**TASK GOAL**
Below are the records. How many of their lines contain "align"? Give only the number.

**EXERCISE MATERIAL**
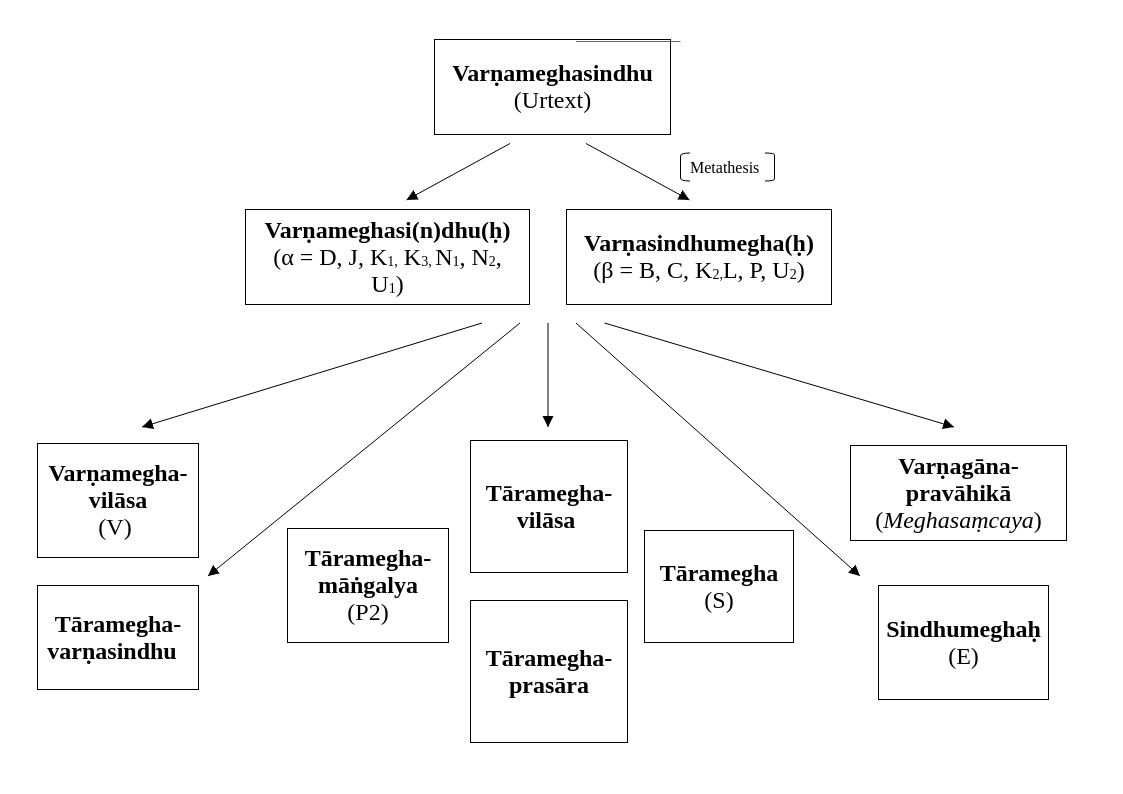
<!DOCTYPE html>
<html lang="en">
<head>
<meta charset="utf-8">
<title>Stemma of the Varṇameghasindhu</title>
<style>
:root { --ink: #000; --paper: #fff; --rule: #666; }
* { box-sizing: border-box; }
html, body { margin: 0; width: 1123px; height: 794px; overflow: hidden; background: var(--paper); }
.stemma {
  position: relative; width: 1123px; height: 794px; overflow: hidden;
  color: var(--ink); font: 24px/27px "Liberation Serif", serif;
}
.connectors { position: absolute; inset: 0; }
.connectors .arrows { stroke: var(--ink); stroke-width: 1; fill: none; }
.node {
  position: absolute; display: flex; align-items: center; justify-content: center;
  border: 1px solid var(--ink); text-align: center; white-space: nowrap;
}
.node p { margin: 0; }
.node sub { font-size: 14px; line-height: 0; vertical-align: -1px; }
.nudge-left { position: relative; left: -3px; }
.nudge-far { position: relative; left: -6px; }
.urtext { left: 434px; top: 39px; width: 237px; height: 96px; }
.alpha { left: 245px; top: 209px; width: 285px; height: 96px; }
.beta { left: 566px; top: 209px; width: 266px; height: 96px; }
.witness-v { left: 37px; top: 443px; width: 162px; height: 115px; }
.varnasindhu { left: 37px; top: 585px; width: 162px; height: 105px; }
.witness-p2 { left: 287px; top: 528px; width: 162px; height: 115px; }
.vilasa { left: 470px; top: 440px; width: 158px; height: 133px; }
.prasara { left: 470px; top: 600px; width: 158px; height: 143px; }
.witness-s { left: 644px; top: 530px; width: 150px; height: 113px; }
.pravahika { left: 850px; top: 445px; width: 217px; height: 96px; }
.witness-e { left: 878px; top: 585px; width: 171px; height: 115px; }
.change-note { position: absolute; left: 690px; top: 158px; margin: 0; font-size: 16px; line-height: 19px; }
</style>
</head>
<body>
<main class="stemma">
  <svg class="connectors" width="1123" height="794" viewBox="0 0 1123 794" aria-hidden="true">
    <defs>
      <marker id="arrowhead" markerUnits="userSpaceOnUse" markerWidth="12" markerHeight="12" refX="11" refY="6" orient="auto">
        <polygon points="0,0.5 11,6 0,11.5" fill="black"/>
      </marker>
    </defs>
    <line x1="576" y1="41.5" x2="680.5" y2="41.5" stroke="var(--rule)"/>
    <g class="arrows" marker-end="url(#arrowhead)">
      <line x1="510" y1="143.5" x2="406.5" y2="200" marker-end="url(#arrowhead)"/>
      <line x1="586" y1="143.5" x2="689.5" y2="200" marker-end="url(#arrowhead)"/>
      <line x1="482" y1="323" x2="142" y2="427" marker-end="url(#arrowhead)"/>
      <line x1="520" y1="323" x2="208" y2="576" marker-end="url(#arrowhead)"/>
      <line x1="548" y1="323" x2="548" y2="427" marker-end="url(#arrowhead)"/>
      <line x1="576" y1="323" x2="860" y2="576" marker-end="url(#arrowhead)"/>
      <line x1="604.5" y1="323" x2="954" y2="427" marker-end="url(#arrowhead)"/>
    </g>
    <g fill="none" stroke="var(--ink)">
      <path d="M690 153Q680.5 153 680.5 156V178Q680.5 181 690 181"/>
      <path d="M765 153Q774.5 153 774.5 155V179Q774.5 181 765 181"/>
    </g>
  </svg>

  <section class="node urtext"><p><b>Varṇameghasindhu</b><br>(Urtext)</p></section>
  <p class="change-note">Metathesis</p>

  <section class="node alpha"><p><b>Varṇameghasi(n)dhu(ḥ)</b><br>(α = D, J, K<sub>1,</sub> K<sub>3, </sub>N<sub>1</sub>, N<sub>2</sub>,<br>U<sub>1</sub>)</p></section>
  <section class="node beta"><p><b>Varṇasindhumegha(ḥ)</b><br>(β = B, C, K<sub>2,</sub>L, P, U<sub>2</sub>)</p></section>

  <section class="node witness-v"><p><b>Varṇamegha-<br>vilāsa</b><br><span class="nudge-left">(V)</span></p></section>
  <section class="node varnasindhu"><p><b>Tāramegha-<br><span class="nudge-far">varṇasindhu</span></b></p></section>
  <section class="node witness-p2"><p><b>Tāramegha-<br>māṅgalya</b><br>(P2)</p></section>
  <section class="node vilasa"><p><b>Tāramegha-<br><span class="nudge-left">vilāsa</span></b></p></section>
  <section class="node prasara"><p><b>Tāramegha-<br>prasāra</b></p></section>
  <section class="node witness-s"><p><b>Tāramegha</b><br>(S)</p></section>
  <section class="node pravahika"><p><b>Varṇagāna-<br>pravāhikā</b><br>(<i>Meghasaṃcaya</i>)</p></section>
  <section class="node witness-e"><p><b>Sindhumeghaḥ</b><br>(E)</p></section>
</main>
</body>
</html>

**YOUR RESPONSE**
3